= EXERCISE INSTRUCTIONS =
Omit the images and reproduce the rest of the entries exactly.

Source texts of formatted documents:
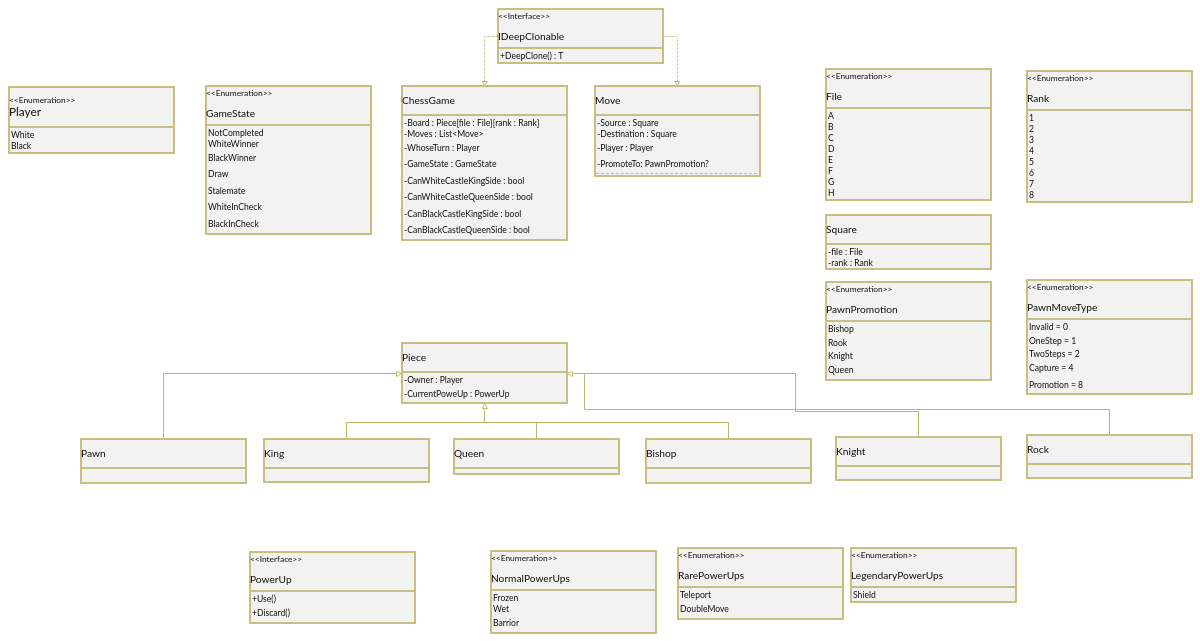
<!DOCTYPE html>
<html lang="en">
<head>
<meta charset="utf-8">
<title>Chess class diagram</title>
<style>
:root { --paper: #fff; --box: #f2f2f2; --edge: #c5bf80; --wire: #bdb76b; --ink: #111; }
* { box-sizing: border-box; margin: 0; padding: 0; }
html, body { width: 1200px; height: 641px; overflow: hidden; background: var(--paper); }
.diagram { position: relative; width: 1200px; height: 641px; overflow: hidden; font-family: Lato, "Open Sans", sans-serif; color: var(--ink); }
.wires { position: absolute; left: 0; top: 0; fill: none; stroke: var(--wire); stroke-width: 1; }
.wires .head { fill: var(--paper); }
.wires .realizes { stroke-dasharray: 2 2; }
.class { position: absolute; left: var(--x); top: var(--y); width: 167px; height: var(--h); background: var(--box); border: 2px solid var(--edge); white-space: nowrap; }
.class header { display: flex; flex-direction: column; height: 29px; padding-top: 6px; border-bottom: 2px solid var(--edge); }
.class header > * { margin-left: -1px; }
.class h2 { font-size: 10.2px; font-weight: 400; line-height: 14px; }
.class small { font-size: 8.4px; line-height: 10px; }
.typed header { height: 39px; padding-top: 1px; gap: 8px; }
.player header { height: 40px; padding-top: 7px; gap: 0; }
.player h2 { font-size: 11.8px; }
.class ul { display: flex; flex-direction: column; list-style: none; padding: 2px 0 0 1px; font-size: 8.6px; line-height: 11px; }
.class li { height: 11px; }
.class .loose { margin-top: 2.7px; }
.class .wide { margin-top: 5.5px; }
.end-rule { position: absolute; left: 0; right: 2px; bottom: 1px; border-top: 1px dashed var(--edge); }
</style>
</head>
<body>
<main class="diagram">
  <svg class="wires" width="1200" height="641" viewBox="0 0 1200 641" aria-hidden="true">
    <g transform="translate(.5 .5)">
      <path class="realizes" d="M497 36H484V81"/>
      <path class="realizes" d="M664 36H677V81"/>
      <path d="M163 438V373H397"/>
      <path d="M573 373H795V411H918V436"/>
      <path d="M584 373V409H1109V434"/>
      <path d="M484 409V422H346V438"/>
      <path d="M484 422H536V438M536 422H728V438"/>
      <polygon class="head" points="482,81 487,81 484,85"/>
      <polygon class="head" points="674,81 679,81 677,85"/>
      <polygon class="head" points="396,371 396,376 401,373"/>
      <polygon class="head" points="572,371 572,376 567,373"/>
      <polygon class="head" points="482,408 487,408 484,403"/>
    </g>
  </svg>

  <section class="class typed" style="--x:497px;--y:8px;--h:56px">
    <header><small>&lt;&lt;Interface&gt;&gt;</small><h2>IDeepClonable</h2></header>
    <ul><li>+DeepClone() : T</li></ul>
  </section>

  <section class="class typed player" style="--x:8px;--y:86px;--h:68px">
    <header><small>&lt;&lt;Enumeration&gt;&gt;</small><h2>Player</h2></header>
    <ul><li>White</li><li>Black</li></ul>
  </section>

  <section class="class typed" style="--x:205px;--y:85px;--h:150px">
    <header><small>&lt;&lt;Enumeration&gt;&gt;</small><h2>GameState</h2></header>
    <ul>
      <li>NotCompleted</li>
      <li>WhiteWinner</li>
      <li class="loose">BlackWinner</li>
      <li class="wide">Draw</li>
      <li class="wide">Stalemate</li>
      <li class="wide">WhiteInCheck</li>
      <li class="wide">BlackInCheck</li>
    </ul>
  </section>

  <section class="class" style="--x:401px;--y:85px;--h:156px">
    <header><h2>ChessGame</h2></header>
    <ul>
      <li>-Board : Piece[file : File][rank : Rank]</li>
      <li>-Moves : List&lt;Move&gt;</li>
      <li class="loose">-WhoseTurn : Player</li>
      <li class="wide">-GameState : GameState</li>
      <li class="wide">-CanWhiteCastleKingSide : bool</li>
      <li class="wide">-CanWhiteCastleQueenSide : bool</li>
      <li class="wide">-CanBlackCastleKingSide : bool</li>
      <li class="wide">-CanBlackCastleQueenSide : bool</li>
    </ul>
  </section>

  <section class="class" style="--x:594px;--y:85px;--h:92px">
    <header><h2>Move</h2></header>
    <ul>
      <li>-Source : Square</li>
      <li>-Destination : Square</li>
      <li class="loose">-Player : Player</li>
      <li class="wide">-PromoteTo: PawnPromotion?</li>
    </ul>
    <div class="end-rule"></div>
  </section>

  <section class="class typed" style="--x:825px;--y:68px;--h:133px">
    <header><small>&lt;&lt;Enumeration&gt;&gt;</small><h2>File</h2></header>
    <ul><li>A</li><li>B</li><li>C</li><li>D</li><li>E</li><li>F</li><li>G</li><li>H</li></ul>
  </section>

  <section class="class typed" style="--x:1026px;--y:70px;--h:133px">
    <header><small>&lt;&lt;Enumeration&gt;&gt;</small><h2>Rank</h2></header>
    <ul><li>1</li><li>2</li><li>3</li><li>4</li><li>5</li><li>6</li><li>7</li><li>8</li></ul>
  </section>

  <section class="class" style="--x:825px;--y:214px;--h:56px">
    <header><h2>Square</h2></header>
    <ul><li>-file : File</li><li>-rank : Rank</li></ul>
  </section>

  <section class="class typed" style="--x:825px;--y:281px;--h:100px">
    <header><small>&lt;&lt;Enumeration&gt;&gt;</small><h2>PawnPromotion</h2></header>
    <ul>
      <li>Bishop</li>
      <li class="loose">Rook</li>
      <li class="loose">Knight</li>
      <li class="loose">Queen</li>
    </ul>
  </section>

  <section class="class typed" style="--x:1026px;--y:279px;--h:116px">
    <header><small>&lt;&lt;Enumeration&gt;&gt;</small><h2>PawnMoveType</h2></header>
    <ul>
      <li>Invalid = 0</li>
      <li class="loose">OneStep = 1</li>
      <li class="loose">TwoSteps = 2</li>
      <li class="loose">Capture = 4</li>
      <li class="wide">Promotion = 8</li>
    </ul>
  </section>

  <section class="class" style="--x:401px;--y:342px;--h:62px">
    <header><h2>Piece</h2></header>
    <ul><li>-Owner : Player</li><li class="loose">-CurrentPoweUp : PowerUp</li></ul>
  </section>

  <section class="class" style="--x:80px;--y:438px;--h:46px"><header><h2>Pawn</h2></header></section>
  <section class="class" style="--x:263px;--y:438px;--h:45px"><header><h2>King</h2></header></section>
  <section class="class" style="--x:453px;--y:438px;--h:37px"><header><h2>Queen</h2></header></section>
  <section class="class" style="--x:645px;--y:438px;--h:46px"><header><h2>Bishop</h2></header></section>
  <section class="class" style="--x:835px;--y:436px;--h:45px"><header><h2>Knight</h2></header></section>
  <section class="class" style="--x:1026px;--y:434px;--h:45px"><header><h2>Rock</h2></header></section>

  <section class="class typed" style="--x:249px;--y:551px;--h:73px">
    <header><small>&lt;&lt;Interface&gt;&gt;</small><h2>PowerUp</h2></header>
    <ul><li>+Use()</li><li class="loose">+Discard()</li></ul>
  </section>

  <section class="class typed" style="--x:490px;--y:550px;--h:84px">
    <header><small>&lt;&lt;Enumeration&gt;&gt;</small><h2>NormalPowerUps</h2></header>
    <ul><li>Frozen</li><li>Wet</li><li class="loose">Barrior</li></ul>
  </section>

  <section class="class typed" style="--x:677px;--y:547px;--h:73px">
    <header><small>&lt;&lt;Enumeration&gt;&gt;</small><h2>RarePowerUps</h2></header>
    <ul><li>Teleport</li><li class="loose">DoubleMove</li></ul>
  </section>

  <section class="class typed" style="--x:850px;--y:547px;--h:56px">
    <header><small>&lt;&lt;Enumeration&gt;&gt;</small><h2>LegendaryPowerUps</h2></header>
    <ul><li>Shield</li></ul>
  </section>
</main>
</body>
</html>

= EXERCISE ANSWER =
<!DOCTYPE html>
<html lang="en">
<head>
<meta charset="utf-8">
<title>Chess class diagram</title>
<style>
:root { --paper: #fff; --box: #f2f2f2; --edge: #c5bf80; --wire: #bdb76b; --ink: #111; }
* { box-sizing: border-box; margin: 0; padding: 0; }
html, body { width: 1200px; height: 641px; overflow: hidden; background: var(--paper); }
.diagram { position: relative; width: 1200px; height: 641px; overflow: hidden; font-family: Lato, "Open Sans", sans-serif; color: var(--ink); }
.wires { position: absolute; left: 0; top: 0; fill: none; stroke: var(--wire); stroke-width: 1; }
.wires .head { fill: var(--paper); }
.wires .realizes { stroke-dasharray: 2 2; }
.class { position: absolute; left: var(--x); top: var(--y); width: 167px; height: var(--h); background: var(--box); border: 2px solid var(--edge); white-space: nowrap; }
.class header { display: flex; flex-direction: column; height: 29px; padding-top: 6px; border-bottom: 2px solid var(--edge); }
.class header > * { margin-left: -1px; }
.class h2 { font-size: 10.2px; font-weight: 400; line-height: 14px; }
.class small { font-size: 8.4px; line-height: 10px; }
.typed header { height: 39px; padding-top: 1px; gap: 8px; }
.player header { height: 40px; padding-top: 7px; gap: 0; }
.player h2 { font-size: 11.8px; }
.class ul { display: flex; flex-direction: column; list-style: none; padding: 2px 0 0 1px; font-size: 8.6px; line-height: 11px; }
.class li { height: 11px; }
.class .loose { margin-top: 2.7px; }
.class .wide { margin-top: 5.5px; }
.end-rule { position: absolute; left: 0; right: 2px; bottom: 1px; border-top: 1px dashed var(--edge); }
</style>
</head>
<body>
<main class="diagram">
  <svg class="wires" width="1200" height="641" viewBox="0 0 1200 641" aria-hidden="true">
    <g transform="translate(.5 .5)">
      <path class="realizes" d="M497 36H484V81"/>
      <path class="realizes" d="M664 36H677V81"/>
      <path d="M163 438V373H397"/>
      <path d="M573 373H795V411H918V436"/>
      <path d="M584 373V409H1109V434"/>
      <path d="M484 409V422H346V438"/>
      <path d="M484 422H536V438M536 422H728V438"/>
      <polygon class="head" points="482,81 487,81 484,85"/>
      <polygon class="head" points="674,81 679,81 677,85"/>
      <polygon class="head" points="396,371 396,376 401,373"/>
      <polygon class="head" points="572,371 572,376 567,373"/>
      <polygon class="head" points="482,408 487,408 484,403"/>
    </g>
  </svg>

  <section class="class typed" style="--x:497px;--y:8px;--h:56px">
    <header><small>&lt;&lt;Interface&gt;&gt;</small><h2>IDeepClonable</h2></header>
    <ul><li>+DeepClone() : T</li></ul>
  </section>

  <section class="class typed player" style="--x:8px;--y:86px;--h:68px">
    <header><small>&lt;&lt;Enumeration&gt;&gt;</small><h2>Player</h2></header>
    <ul><li>White</li><li>Black</li></ul>
  </section>

  <section class="class typed" style="--x:205px;--y:85px;--h:150px">
    <header><small>&lt;&lt;Enumeration&gt;&gt;</small><h2>GameState</h2></header>
    <ul>
      <li>NotCompleted</li>
      <li>WhiteWinner</li>
      <li class="loose">BlackWinner</li>
      <li class="wide">Draw</li>
      <li class="wide">Stalemate</li>
      <li class="wide">WhiteInCheck</li>
      <li class="wide">BlackInCheck</li>
    </ul>
  </section>

  <section class="class" style="--x:401px;--y:85px;--h:156px">
    <header><h2>ChessGame</h2></header>
    <ul>
      <li>-Board : Piece[file : File][rank : Rank]</li>
      <li>-Moves : List&lt;Move&gt;</li>
      <li class="loose">-WhoseTurn : Player</li>
      <li class="wide">-GameState : GameState</li>
      <li class="wide">-CanWhiteCastleKingSide : bool</li>
      <li class="wide">-CanWhiteCastleQueenSide : bool</li>
      <li class="wide">-CanBlackCastleKingSide : bool</li>
      <li class="wide">-CanBlackCastleQueenSide : bool</li>
    </ul>
  </section>

  <section class="class" style="--x:594px;--y:85px;--h:92px">
    <header><h2>Move</h2></header>
    <ul>
      <li>-Source : Square</li>
      <li>-Destination : Square</li>
      <li class="loose">-Player : Player</li>
      <li class="wide">-PromoteTo: PawnPromotion?</li>
    </ul>
    <div class="end-rule"></div>
  </section>

  <section class="class typed" style="--x:825px;--y:68px;--h:133px">
    <header><small>&lt;&lt;Enumeration&gt;&gt;</small><h2>File</h2></header>
    <ul><li>A</li><li>B</li><li>C</li><li>D</li><li>E</li><li>F</li><li>G</li><li>H</li></ul>
  </section>

  <section class="class typed" style="--x:1026px;--y:70px;--h:133px">
    <header><small>&lt;&lt;Enumeration&gt;&gt;</small><h2>Rank</h2></header>
    <ul><li>1</li><li>2</li><li>3</li><li>4</li><li>5</li><li>6</li><li>7</li><li>8</li></ul>
  </section>

  <section class="class" style="--x:825px;--y:214px;--h:56px">
    <header><h2>Square</h2></header>
    <ul><li>-file : File</li><li>-rank : Rank</li></ul>
  </section>

  <section class="class typed" style="--x:825px;--y:281px;--h:100px">
    <header><small>&lt;&lt;Enumeration&gt;&gt;</small><h2>PawnPromotion</h2></header>
    <ul>
      <li>Bishop</li>
      <li class="loose">Rook</li>
      <li class="loose">Knight</li>
      <li class="loose">Queen</li>
    </ul>
  </section>

  <section class="class typed" style="--x:1026px;--y:279px;--h:116px">
    <header><small>&lt;&lt;Enumeration&gt;&gt;</small><h2>PawnMoveType</h2></header>
    <ul>
      <li>Invalid = 0</li>
      <li class="loose">OneStep = 1</li>
      <li class="loose">TwoSteps = 2</li>
      <li class="loose">Capture = 4</li>
      <li class="wide">Promotion = 8</li>
    </ul>
  </section>

  <section class="class" style="--x:401px;--y:342px;--h:62px">
    <header><h2>Piece</h2></header>
    <ul><li>-Owner : Player</li><li class="loose">-CurrentPoweUp : PowerUp</li></ul>
  </section>

  <section class="class" style="--x:80px;--y:438px;--h:46px"><header><h2>Pawn</h2></header></section>
  <section class="class" style="--x:263px;--y:438px;--h:45px"><header><h2>King</h2></header></section>
  <section class="class" style="--x:453px;--y:438px;--h:37px"><header><h2>Queen</h2></header></section>
  <section class="class" style="--x:645px;--y:438px;--h:46px"><header><h2>Bishop</h2></header></section>
  <section class="class" style="--x:835px;--y:436px;--h:45px"><header><h2>Knight</h2></header></section>
  <section class="class" style="--x:1026px;--y:434px;--h:45px"><header><h2>Rock</h2></header></section>

  <section class="class typed" style="--x:249px;--y:551px;--h:73px">
    <header><small>&lt;&lt;Interface&gt;&gt;</small><h2>PowerUp</h2></header>
    <ul><li>+Use()</li><li class="loose">+Discard()</li></ul>
  </section>

  <section class="class typed" style="--x:490px;--y:550px;--h:84px">
    <header><small>&lt;&lt;Enumeration&gt;&gt;</small><h2>NormalPowerUps</h2></header>
    <ul><li>Frozen</li><li>Wet</li><li class="loose">Barrior</li></ul>
  </section>

  <section class="class typed" style="--x:677px;--y:547px;--h:73px">
    <header><small>&lt;&lt;Enumeration&gt;&gt;</small><h2>RarePowerUps</h2></header>
    <ul><li>Teleport</li><li class="loose">DoubleMove</li></ul>
  </section>

  <section class="class typed" style="--x:850px;--y:547px;--h:56px">
    <header><small>&lt;&lt;Enumeration&gt;&gt;</small><h2>LegendaryPowerUps</h2></header>
    <ul><li>Shield</li></ul>
  </section>
</main>
</body>
</html>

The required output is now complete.